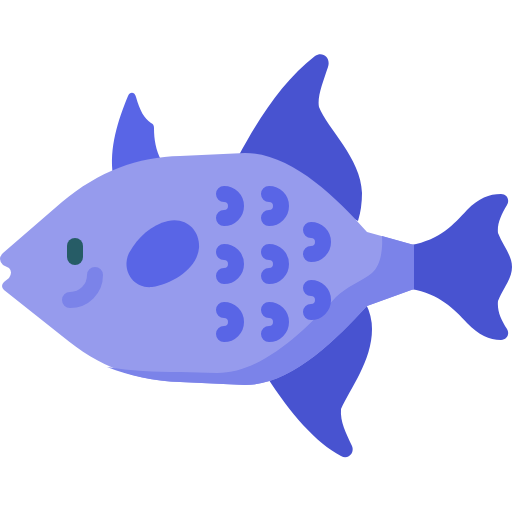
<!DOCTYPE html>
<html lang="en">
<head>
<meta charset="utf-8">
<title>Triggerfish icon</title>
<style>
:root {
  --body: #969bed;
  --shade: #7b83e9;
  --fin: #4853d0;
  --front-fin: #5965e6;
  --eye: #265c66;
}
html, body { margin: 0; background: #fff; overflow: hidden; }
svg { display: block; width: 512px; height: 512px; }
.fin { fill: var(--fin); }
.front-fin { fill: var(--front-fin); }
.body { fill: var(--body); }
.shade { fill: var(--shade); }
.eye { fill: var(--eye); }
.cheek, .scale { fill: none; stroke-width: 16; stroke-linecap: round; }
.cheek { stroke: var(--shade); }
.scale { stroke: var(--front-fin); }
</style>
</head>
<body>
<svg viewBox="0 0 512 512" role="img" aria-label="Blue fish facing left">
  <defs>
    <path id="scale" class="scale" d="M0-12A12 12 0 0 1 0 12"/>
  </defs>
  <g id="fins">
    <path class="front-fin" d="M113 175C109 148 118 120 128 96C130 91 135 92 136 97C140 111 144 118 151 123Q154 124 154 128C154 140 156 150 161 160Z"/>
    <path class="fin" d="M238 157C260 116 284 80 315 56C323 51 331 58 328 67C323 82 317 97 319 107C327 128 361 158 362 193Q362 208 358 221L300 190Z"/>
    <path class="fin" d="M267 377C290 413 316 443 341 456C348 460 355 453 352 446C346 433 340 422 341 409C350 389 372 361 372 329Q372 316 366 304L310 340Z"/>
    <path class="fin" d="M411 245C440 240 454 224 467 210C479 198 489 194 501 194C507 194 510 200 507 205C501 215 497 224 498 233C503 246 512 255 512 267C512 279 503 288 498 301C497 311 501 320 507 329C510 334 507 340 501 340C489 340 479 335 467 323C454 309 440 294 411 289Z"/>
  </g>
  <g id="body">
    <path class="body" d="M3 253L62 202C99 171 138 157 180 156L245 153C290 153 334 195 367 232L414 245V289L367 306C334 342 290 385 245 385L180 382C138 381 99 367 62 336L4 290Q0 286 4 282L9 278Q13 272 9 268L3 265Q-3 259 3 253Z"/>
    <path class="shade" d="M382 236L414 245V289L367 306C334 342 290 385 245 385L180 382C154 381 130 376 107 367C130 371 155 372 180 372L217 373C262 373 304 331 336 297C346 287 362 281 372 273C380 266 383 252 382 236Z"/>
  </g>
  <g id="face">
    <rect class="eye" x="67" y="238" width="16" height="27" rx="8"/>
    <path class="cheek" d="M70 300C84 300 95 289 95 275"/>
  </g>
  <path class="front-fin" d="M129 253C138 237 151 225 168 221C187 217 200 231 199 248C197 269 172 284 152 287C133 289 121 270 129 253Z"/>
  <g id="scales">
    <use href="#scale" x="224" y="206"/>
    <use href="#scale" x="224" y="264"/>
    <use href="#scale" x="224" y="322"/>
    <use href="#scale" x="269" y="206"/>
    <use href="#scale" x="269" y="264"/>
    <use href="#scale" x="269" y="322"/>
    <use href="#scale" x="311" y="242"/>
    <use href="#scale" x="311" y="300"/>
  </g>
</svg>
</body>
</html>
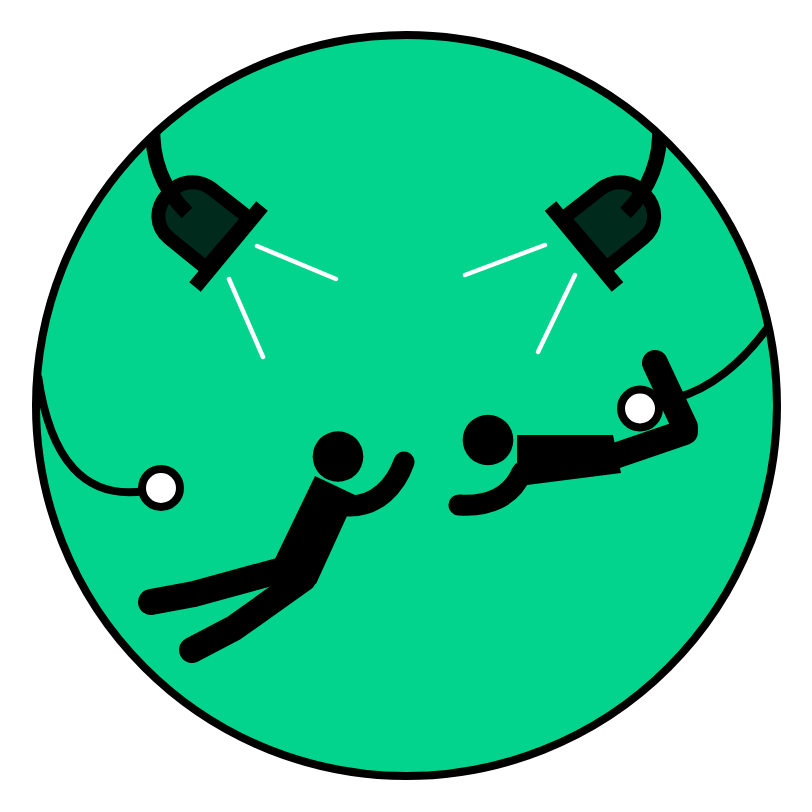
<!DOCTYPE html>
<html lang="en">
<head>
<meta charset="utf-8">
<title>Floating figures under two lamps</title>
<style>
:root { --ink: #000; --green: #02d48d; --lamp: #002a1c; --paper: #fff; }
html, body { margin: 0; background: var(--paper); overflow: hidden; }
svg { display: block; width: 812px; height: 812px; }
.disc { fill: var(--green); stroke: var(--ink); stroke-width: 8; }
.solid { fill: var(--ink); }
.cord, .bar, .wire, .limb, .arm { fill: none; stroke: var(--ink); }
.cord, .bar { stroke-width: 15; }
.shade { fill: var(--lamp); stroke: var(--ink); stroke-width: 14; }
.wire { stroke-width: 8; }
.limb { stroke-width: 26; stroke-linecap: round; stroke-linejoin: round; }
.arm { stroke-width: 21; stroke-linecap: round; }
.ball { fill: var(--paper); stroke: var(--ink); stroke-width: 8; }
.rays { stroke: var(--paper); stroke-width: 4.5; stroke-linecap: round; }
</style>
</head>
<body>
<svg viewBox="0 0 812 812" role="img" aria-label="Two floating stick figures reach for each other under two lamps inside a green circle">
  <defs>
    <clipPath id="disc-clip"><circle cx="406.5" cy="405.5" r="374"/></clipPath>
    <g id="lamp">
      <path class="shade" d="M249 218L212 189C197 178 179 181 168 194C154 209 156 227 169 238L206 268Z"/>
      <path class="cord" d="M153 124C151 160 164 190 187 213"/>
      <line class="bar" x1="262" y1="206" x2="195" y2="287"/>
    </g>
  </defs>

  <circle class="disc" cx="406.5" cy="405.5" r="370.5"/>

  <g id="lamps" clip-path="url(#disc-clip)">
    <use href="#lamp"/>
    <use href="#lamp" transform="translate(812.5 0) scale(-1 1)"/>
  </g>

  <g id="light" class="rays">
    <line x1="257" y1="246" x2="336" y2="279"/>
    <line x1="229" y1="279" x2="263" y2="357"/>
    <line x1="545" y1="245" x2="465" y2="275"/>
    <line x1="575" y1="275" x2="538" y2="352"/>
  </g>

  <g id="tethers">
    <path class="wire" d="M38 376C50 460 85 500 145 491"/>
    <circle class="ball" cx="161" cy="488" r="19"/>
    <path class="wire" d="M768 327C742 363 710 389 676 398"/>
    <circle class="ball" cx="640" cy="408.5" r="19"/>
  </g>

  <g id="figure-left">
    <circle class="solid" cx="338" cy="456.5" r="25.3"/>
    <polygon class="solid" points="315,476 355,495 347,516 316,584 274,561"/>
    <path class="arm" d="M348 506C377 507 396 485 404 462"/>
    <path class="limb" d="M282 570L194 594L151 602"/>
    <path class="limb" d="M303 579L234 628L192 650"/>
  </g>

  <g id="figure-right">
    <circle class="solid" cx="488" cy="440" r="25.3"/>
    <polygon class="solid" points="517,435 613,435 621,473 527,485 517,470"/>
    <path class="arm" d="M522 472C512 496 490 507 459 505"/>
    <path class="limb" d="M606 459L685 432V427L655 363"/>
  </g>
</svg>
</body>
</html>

What the exercise asks =>
A complete and exact copy of the records is required. Exclude the pictures.

The completed task =>
<!DOCTYPE html>
<html lang="en">
<head>
<meta charset="utf-8">
<title>Triggerfish icon</title>
<style>
:root {
  --body: #969bed;
  --shade: #7b83e9;
  --fin: #4853d0;
  --front-fin: #5965e6;
  --eye: #265c66;
}
html, body { margin: 0; background: #fff; overflow: hidden; }
svg { display: block; width: 512px; height: 512px; }
.fin { fill: var(--fin); }
.front-fin { fill: var(--front-fin); }
.body { fill: var(--body); }
.shade { fill: var(--shade); }
.eye { fill: var(--eye); }
.cheek, .scale { fill: none; stroke-width: 16; stroke-linecap: round; }
.cheek { stroke: var(--shade); }
.scale { stroke: var(--front-fin); }
</style>
</head>
<body>
<svg viewBox="0 0 512 512" role="img" aria-label="Blue fish facing left">
  <defs>
    <path id="scale" class="scale" d="M0-12A12 12 0 0 1 0 12"/>
  </defs>
  <g id="fins">
    <path class="front-fin" d="M113 175C109 148 118 120 128 96C130 91 135 92 136 97C140 111 144 118 151 123Q154 124 154 128C154 140 156 150 161 160Z"/>
    <path class="fin" d="M238 157C260 116 284 80 315 56C323 51 331 58 328 67C323 82 317 97 319 107C327 128 361 158 362 193Q362 208 358 221L300 190Z"/>
    <path class="fin" d="M267 377C290 413 316 443 341 456C348 460 355 453 352 446C346 433 340 422 341 409C350 389 372 361 372 329Q372 316 366 304L310 340Z"/>
    <path class="fin" d="M411 245C440 240 454 224 467 210C479 198 489 194 501 194C507 194 510 200 507 205C501 215 497 224 498 233C503 246 512 255 512 267C512 279 503 288 498 301C497 311 501 320 507 329C510 334 507 340 501 340C489 340 479 335 467 323C454 309 440 294 411 289Z"/>
  </g>
  <g id="body">
    <path class="body" d="M3 253L62 202C99 171 138 157 180 156L245 153C290 153 334 195 367 232L414 245V289L367 306C334 342 290 385 245 385L180 382C138 381 99 367 62 336L4 290Q0 286 4 282L9 278Q13 272 9 268L3 265Q-3 259 3 253Z"/>
    <path class="shade" d="M382 236L414 245V289L367 306C334 342 290 385 245 385L180 382C154 381 130 376 107 367C130 371 155 372 180 372L217 373C262 373 304 331 336 297C346 287 362 281 372 273C380 266 383 252 382 236Z"/>
  </g>
  <g id="face">
    <rect class="eye" x="67" y="238" width="16" height="27" rx="8"/>
    <path class="cheek" d="M70 300C84 300 95 289 95 275"/>
  </g>
  <path class="front-fin" d="M129 253C138 237 151 225 168 221C187 217 200 231 199 248C197 269 172 284 152 287C133 289 121 270 129 253Z"/>
  <g id="scales">
    <use href="#scale" x="224" y="206"/>
    <use href="#scale" x="224" y="264"/>
    <use href="#scale" x="224" y="322"/>
    <use href="#scale" x="269" y="206"/>
    <use href="#scale" x="269" y="264"/>
    <use href="#scale" x="269" y="322"/>
    <use href="#scale" x="311" y="242"/>
    <use href="#scale" x="311" y="300"/>
  </g>
</svg>
</body>
</html>
<!DOCTYPE html>
<html lang="en">
<head>
<meta charset="utf-8">
<title>Floating figures under two lamps</title>
<style>
:root { --ink: #000; --green: #02d48d; --lamp: #002a1c; --paper: #fff; }
html, body { margin: 0; background: var(--paper); overflow: hidden; }
svg { display: block; width: 812px; height: 812px; }
.disc { fill: var(--green); stroke: var(--ink); stroke-width: 8; }
.solid { fill: var(--ink); }
.cord, .bar, .wire, .limb, .arm { fill: none; stroke: var(--ink); }
.cord, .bar { stroke-width: 15; }
.shade { fill: var(--lamp); stroke: var(--ink); stroke-width: 14; }
.wire { stroke-width: 8; }
.limb { stroke-width: 26; stroke-linecap: round; stroke-linejoin: round; }
.arm { stroke-width: 21; stroke-linecap: round; }
.ball { fill: var(--paper); stroke: var(--ink); stroke-width: 8; }
.rays { stroke: var(--paper); stroke-width: 4.5; stroke-linecap: round; }
</style>
</head>
<body>
<svg viewBox="0 0 812 812" role="img" aria-label="Two floating stick figures reach for each other under two lamps inside a green circle">
  <defs>
    <clipPath id="disc-clip"><circle cx="406.5" cy="405.5" r="374"/></clipPath>
    <g id="lamp">
      <path class="shade" d="M249 218L212 189C197 178 179 181 168 194C154 209 156 227 169 238L206 268Z"/>
      <path class="cord" d="M153 124C151 160 164 190 187 213"/>
      <line class="bar" x1="262" y1="206" x2="195" y2="287"/>
    </g>
  </defs>

  <circle class="disc" cx="406.5" cy="405.5" r="370.5"/>

  <g id="lamps" clip-path="url(#disc-clip)">
    <use href="#lamp"/>
    <use href="#lamp" transform="translate(812.5 0) scale(-1 1)"/>
  </g>

  <g id="light" class="rays">
    <line x1="257" y1="246" x2="336" y2="279"/>
    <line x1="229" y1="279" x2="263" y2="357"/>
    <line x1="545" y1="245" x2="465" y2="275"/>
    <line x1="575" y1="275" x2="538" y2="352"/>
  </g>

  <g id="tethers">
    <path class="wire" d="M38 376C50 460 85 500 145 491"/>
    <circle class="ball" cx="161" cy="488" r="19"/>
    <path class="wire" d="M768 327C742 363 710 389 676 398"/>
    <circle class="ball" cx="640" cy="408.5" r="19"/>
  </g>

  <g id="figure-left">
    <circle class="solid" cx="338" cy="456.5" r="25.3"/>
    <polygon class="solid" points="315,476 355,495 347,516 316,584 274,561"/>
    <path class="arm" d="M348 506C377 507 396 485 404 462"/>
    <path class="limb" d="M282 570L194 594L151 602"/>
    <path class="limb" d="M303 579L234 628L192 650"/>
  </g>

  <g id="figure-right">
    <circle class="solid" cx="488" cy="440" r="25.3"/>
    <polygon class="solid" points="517,435 613,435 621,473 527,485 517,470"/>
    <path class="arm" d="M522 472C512 496 490 507 459 505"/>
    <path class="limb" d="M606 459L685 432V427L655 363"/>
  </g>
</svg>
</body>
</html>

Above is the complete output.